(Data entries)
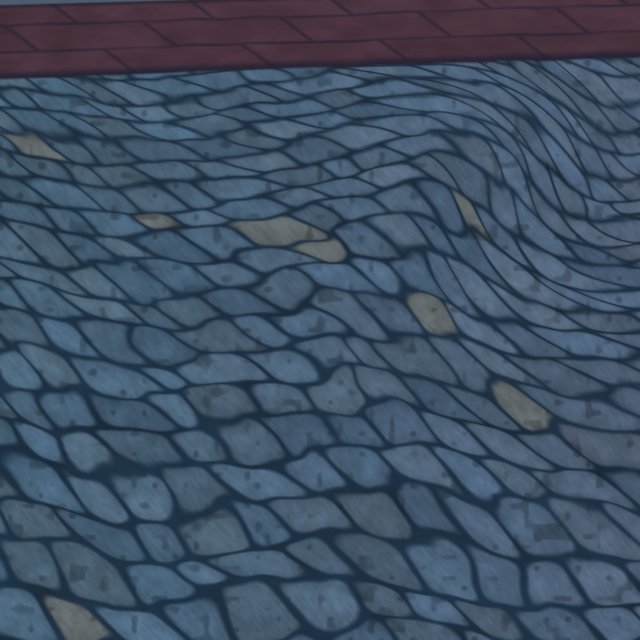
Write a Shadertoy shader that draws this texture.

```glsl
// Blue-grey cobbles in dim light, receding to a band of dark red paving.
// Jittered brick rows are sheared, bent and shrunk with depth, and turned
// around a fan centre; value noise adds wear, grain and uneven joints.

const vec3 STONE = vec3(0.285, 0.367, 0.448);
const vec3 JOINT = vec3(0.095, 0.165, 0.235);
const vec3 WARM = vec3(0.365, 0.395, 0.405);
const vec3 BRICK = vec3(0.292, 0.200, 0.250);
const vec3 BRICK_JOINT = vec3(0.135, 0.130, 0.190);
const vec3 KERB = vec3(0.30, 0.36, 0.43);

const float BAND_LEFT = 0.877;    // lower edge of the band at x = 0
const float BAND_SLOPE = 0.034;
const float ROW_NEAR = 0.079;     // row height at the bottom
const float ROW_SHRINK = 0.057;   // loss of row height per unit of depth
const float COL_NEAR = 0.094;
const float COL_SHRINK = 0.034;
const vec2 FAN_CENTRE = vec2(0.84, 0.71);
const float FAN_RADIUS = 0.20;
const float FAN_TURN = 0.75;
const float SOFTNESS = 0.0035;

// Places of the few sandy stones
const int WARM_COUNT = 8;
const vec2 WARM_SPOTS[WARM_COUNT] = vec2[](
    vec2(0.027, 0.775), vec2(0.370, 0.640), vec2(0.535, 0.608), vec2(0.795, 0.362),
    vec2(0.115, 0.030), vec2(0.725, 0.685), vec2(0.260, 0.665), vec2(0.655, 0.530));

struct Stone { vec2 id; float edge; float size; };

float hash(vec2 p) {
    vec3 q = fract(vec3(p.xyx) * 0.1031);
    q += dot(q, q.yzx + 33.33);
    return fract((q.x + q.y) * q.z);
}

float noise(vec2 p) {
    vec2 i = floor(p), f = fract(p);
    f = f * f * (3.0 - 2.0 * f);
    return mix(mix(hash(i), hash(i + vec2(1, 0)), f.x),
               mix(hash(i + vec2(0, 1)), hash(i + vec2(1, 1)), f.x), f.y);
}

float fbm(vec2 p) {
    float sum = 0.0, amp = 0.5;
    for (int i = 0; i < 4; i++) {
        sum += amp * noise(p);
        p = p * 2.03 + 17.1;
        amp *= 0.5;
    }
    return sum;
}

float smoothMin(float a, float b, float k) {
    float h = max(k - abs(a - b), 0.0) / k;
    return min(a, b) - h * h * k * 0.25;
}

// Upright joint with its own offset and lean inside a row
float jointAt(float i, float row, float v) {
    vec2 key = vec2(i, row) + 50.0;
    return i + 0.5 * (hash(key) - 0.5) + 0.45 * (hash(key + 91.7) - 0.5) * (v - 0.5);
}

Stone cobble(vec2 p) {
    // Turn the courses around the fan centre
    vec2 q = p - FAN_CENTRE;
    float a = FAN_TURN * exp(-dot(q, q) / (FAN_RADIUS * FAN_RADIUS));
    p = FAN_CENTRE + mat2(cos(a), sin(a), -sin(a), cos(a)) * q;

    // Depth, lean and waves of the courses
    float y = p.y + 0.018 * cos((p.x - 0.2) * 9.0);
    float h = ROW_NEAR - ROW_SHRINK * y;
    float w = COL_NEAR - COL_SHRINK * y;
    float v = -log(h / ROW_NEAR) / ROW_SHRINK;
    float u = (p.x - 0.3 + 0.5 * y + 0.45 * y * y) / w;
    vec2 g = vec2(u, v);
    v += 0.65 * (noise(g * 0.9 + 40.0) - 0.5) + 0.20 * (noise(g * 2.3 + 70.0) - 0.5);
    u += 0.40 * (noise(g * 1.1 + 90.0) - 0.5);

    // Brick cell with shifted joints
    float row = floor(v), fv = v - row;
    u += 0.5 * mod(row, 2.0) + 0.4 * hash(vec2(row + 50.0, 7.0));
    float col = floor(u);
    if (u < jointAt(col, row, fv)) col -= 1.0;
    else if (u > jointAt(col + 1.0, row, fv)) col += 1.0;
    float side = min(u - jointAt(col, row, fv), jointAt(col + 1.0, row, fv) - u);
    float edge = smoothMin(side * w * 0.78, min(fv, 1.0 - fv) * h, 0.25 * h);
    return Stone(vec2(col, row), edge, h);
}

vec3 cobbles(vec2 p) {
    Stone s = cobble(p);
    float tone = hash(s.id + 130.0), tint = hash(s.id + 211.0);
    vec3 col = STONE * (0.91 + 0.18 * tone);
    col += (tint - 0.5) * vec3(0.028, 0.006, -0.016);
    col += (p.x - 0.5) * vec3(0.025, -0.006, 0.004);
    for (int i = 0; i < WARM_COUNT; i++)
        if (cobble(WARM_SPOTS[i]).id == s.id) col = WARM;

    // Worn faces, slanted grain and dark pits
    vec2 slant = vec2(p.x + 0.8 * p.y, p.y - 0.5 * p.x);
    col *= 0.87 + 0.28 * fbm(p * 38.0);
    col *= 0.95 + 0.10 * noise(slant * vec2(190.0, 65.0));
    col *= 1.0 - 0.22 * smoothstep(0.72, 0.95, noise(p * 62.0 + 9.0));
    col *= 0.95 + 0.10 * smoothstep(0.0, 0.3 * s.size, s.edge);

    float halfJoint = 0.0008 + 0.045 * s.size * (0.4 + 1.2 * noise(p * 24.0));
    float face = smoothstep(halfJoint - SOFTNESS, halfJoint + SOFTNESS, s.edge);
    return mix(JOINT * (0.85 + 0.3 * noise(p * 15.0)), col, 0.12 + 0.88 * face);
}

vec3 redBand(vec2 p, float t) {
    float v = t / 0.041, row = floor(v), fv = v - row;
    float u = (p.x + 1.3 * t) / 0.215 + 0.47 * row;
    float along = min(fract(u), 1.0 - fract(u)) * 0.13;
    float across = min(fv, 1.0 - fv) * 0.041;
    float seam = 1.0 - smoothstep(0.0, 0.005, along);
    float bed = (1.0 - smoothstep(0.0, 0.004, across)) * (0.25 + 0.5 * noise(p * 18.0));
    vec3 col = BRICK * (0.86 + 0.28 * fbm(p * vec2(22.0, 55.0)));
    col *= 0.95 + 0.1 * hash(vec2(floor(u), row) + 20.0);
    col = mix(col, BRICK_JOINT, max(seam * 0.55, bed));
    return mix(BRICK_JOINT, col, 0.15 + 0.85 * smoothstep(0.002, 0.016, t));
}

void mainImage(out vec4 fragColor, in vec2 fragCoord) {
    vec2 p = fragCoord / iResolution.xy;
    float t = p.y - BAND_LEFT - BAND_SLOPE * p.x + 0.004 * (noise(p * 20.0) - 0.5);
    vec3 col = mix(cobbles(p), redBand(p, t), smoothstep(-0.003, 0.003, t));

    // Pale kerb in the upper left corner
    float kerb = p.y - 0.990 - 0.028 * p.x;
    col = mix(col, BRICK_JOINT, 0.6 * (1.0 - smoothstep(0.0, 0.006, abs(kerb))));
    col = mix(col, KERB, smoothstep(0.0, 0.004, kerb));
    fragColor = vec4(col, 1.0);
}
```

• What you are asked to do
Repeat each line above exactly. The pictures stay out.

• Output for this exercise
Write a Shadertoy shader that draws this texture.

```glsl
// Blue-grey cobbles in dim light, receding to a band of dark red paving.
// Jittered brick rows are sheared, bent and shrunk with depth, and turned
// around a fan centre; value noise adds wear, grain and uneven joints.

const vec3 STONE = vec3(0.285, 0.367, 0.448);
const vec3 JOINT = vec3(0.095, 0.165, 0.235);
const vec3 WARM = vec3(0.365, 0.395, 0.405);
const vec3 BRICK = vec3(0.292, 0.200, 0.250);
const vec3 BRICK_JOINT = vec3(0.135, 0.130, 0.190);
const vec3 KERB = vec3(0.30, 0.36, 0.43);

const float BAND_LEFT = 0.877;    // lower edge of the band at x = 0
const float BAND_SLOPE = 0.034;
const float ROW_NEAR = 0.079;     // row height at the bottom
const float ROW_SHRINK = 0.057;   // loss of row height per unit of depth
const float COL_NEAR = 0.094;
const float COL_SHRINK = 0.034;
const vec2 FAN_CENTRE = vec2(0.84, 0.71);
const float FAN_RADIUS = 0.20;
const float FAN_TURN = 0.75;
const float SOFTNESS = 0.0035;

// Places of the few sandy stones
const int WARM_COUNT = 8;
const vec2 WARM_SPOTS[WARM_COUNT] = vec2[](
    vec2(0.027, 0.775), vec2(0.370, 0.640), vec2(0.535, 0.608), vec2(0.795, 0.362),
    vec2(0.115, 0.030), vec2(0.725, 0.685), vec2(0.260, 0.665), vec2(0.655, 0.530));

struct Stone { vec2 id; float edge; float size; };

float hash(vec2 p) {
    vec3 q = fract(vec3(p.xyx) * 0.1031);
    q += dot(q, q.yzx + 33.33);
    return fract((q.x + q.y) * q.z);
}

float noise(vec2 p) {
    vec2 i = floor(p), f = fract(p);
    f = f * f * (3.0 - 2.0 * f);
    return mix(mix(hash(i), hash(i + vec2(1, 0)), f.x),
               mix(hash(i + vec2(0, 1)), hash(i + vec2(1, 1)), f.x), f.y);
}

float fbm(vec2 p) {
    float sum = 0.0, amp = 0.5;
    for (int i = 0; i < 4; i++) {
        sum += amp * noise(p);
        p = p * 2.03 + 17.1;
        amp *= 0.5;
    }
    return sum;
}

float smoothMin(float a, float b, float k) {
    float h = max(k - abs(a - b), 0.0) / k;
    return min(a, b) - h * h * k * 0.25;
}

// Upright joint with its own offset and lean inside a row
float jointAt(float i, float row, float v) {
    vec2 key = vec2(i, row) + 50.0;
    return i + 0.5 * (hash(key) - 0.5) + 0.45 * (hash(key + 91.7) - 0.5) * (v - 0.5);
}

Stone cobble(vec2 p) {
    // Turn the courses around the fan centre
    vec2 q = p - FAN_CENTRE;
    float a = FAN_TURN * exp(-dot(q, q) / (FAN_RADIUS * FAN_RADIUS));
    p = FAN_CENTRE + mat2(cos(a), sin(a), -sin(a), cos(a)) * q;

    // Depth, lean and waves of the courses
    float y = p.y + 0.018 * cos((p.x - 0.2) * 9.0);
    float h = ROW_NEAR - ROW_SHRINK * y;
    float w = COL_NEAR - COL_SHRINK * y;
    float v = -log(h / ROW_NEAR) / ROW_SHRINK;
    float u = (p.x - 0.3 + 0.5 * y + 0.45 * y * y) / w;
    vec2 g = vec2(u, v);
    v += 0.65 * (noise(g * 0.9 + 40.0) - 0.5) + 0.20 * (noise(g * 2.3 + 70.0) - 0.5);
    u += 0.40 * (noise(g * 1.1 + 90.0) - 0.5);

    // Brick cell with shifted joints
    float row = floor(v), fv = v - row;
    u += 0.5 * mod(row, 2.0) + 0.4 * hash(vec2(row + 50.0, 7.0));
    float col = floor(u);
    if (u < jointAt(col, row, fv)) col -= 1.0;
    else if (u > jointAt(col + 1.0, row, fv)) col += 1.0;
    float side = min(u - jointAt(col, row, fv), jointAt(col + 1.0, row, fv) - u);
    float edge = smoothMin(side * w * 0.78, min(fv, 1.0 - fv) * h, 0.25 * h);
    return Stone(vec2(col, row), edge, h);
}

vec3 cobbles(vec2 p) {
    Stone s = cobble(p);
    float tone = hash(s.id + 130.0), tint = hash(s.id + 211.0);
    vec3 col = STONE * (0.91 + 0.18 * tone);
    col += (tint - 0.5) * vec3(0.028, 0.006, -0.016);
    col += (p.x - 0.5) * vec3(0.025, -0.006, 0.004);
    for (int i = 0; i < WARM_COUNT; i++)
        if (cobble(WARM_SPOTS[i]).id == s.id) col = WARM;

    // Worn faces, slanted grain and dark pits
    vec2 slant = vec2(p.x + 0.8 * p.y, p.y - 0.5 * p.x);
    col *= 0.87 + 0.28 * fbm(p * 38.0);
    col *= 0.95 + 0.10 * noise(slant * vec2(190.0, 65.0));
    col *= 1.0 - 0.22 * smoothstep(0.72, 0.95, noise(p * 62.0 + 9.0));
    col *= 0.95 + 0.10 * smoothstep(0.0, 0.3 * s.size, s.edge);

    float halfJoint = 0.0008 + 0.045 * s.size * (0.4 + 1.2 * noise(p * 24.0));
    float face = smoothstep(halfJoint - SOFTNESS, halfJoint + SOFTNESS, s.edge);
    return mix(JOINT * (0.85 + 0.3 * noise(p * 15.0)), col, 0.12 + 0.88 * face);
}

vec3 redBand(vec2 p, float t) {
    float v = t / 0.041, row = floor(v), fv = v - row;
    float u = (p.x + 1.3 * t) / 0.215 + 0.47 * row;
    float along = min(fract(u), 1.0 - fract(u)) * 0.13;
    float across = min(fv, 1.0 - fv) * 0.041;
    float seam = 1.0 - smoothstep(0.0, 0.005, along);
    float bed = (1.0 - smoothstep(0.0, 0.004, across)) * (0.25 + 0.5 * noise(p * 18.0));
    vec3 col = BRICK * (0.86 + 0.28 * fbm(p * vec2(22.0, 55.0)));
    col *= 0.95 + 0.1 * hash(vec2(floor(u), row) + 20.0);
    col = mix(col, BRICK_JOINT, max(seam * 0.55, bed));
    return mix(BRICK_JOINT, col, 0.15 + 0.85 * smoothstep(0.002, 0.016, t));
}

void mainImage(out vec4 fragColor, in vec2 fragCoord) {
    vec2 p = fragCoord / iResolution.xy;
    float t = p.y - BAND_LEFT - BAND_SLOPE * p.x + 0.004 * (noise(p * 20.0) - 0.5);
    vec3 col = mix(cobbles(p), redBand(p, t), smoothstep(-0.003, 0.003, t));

    // Pale kerb in the upper left corner
    float kerb = p.y - 0.990 - 0.028 * p.x;
    col = mix(col, BRICK_JOINT, 0.6 * (1.0 - smoothstep(0.0, 0.006, abs(kerb))));
    col = mix(col, KERB, smoothstep(0.0, 0.004, kerb));
    fragColor = vec4(col, 1.0);
}
```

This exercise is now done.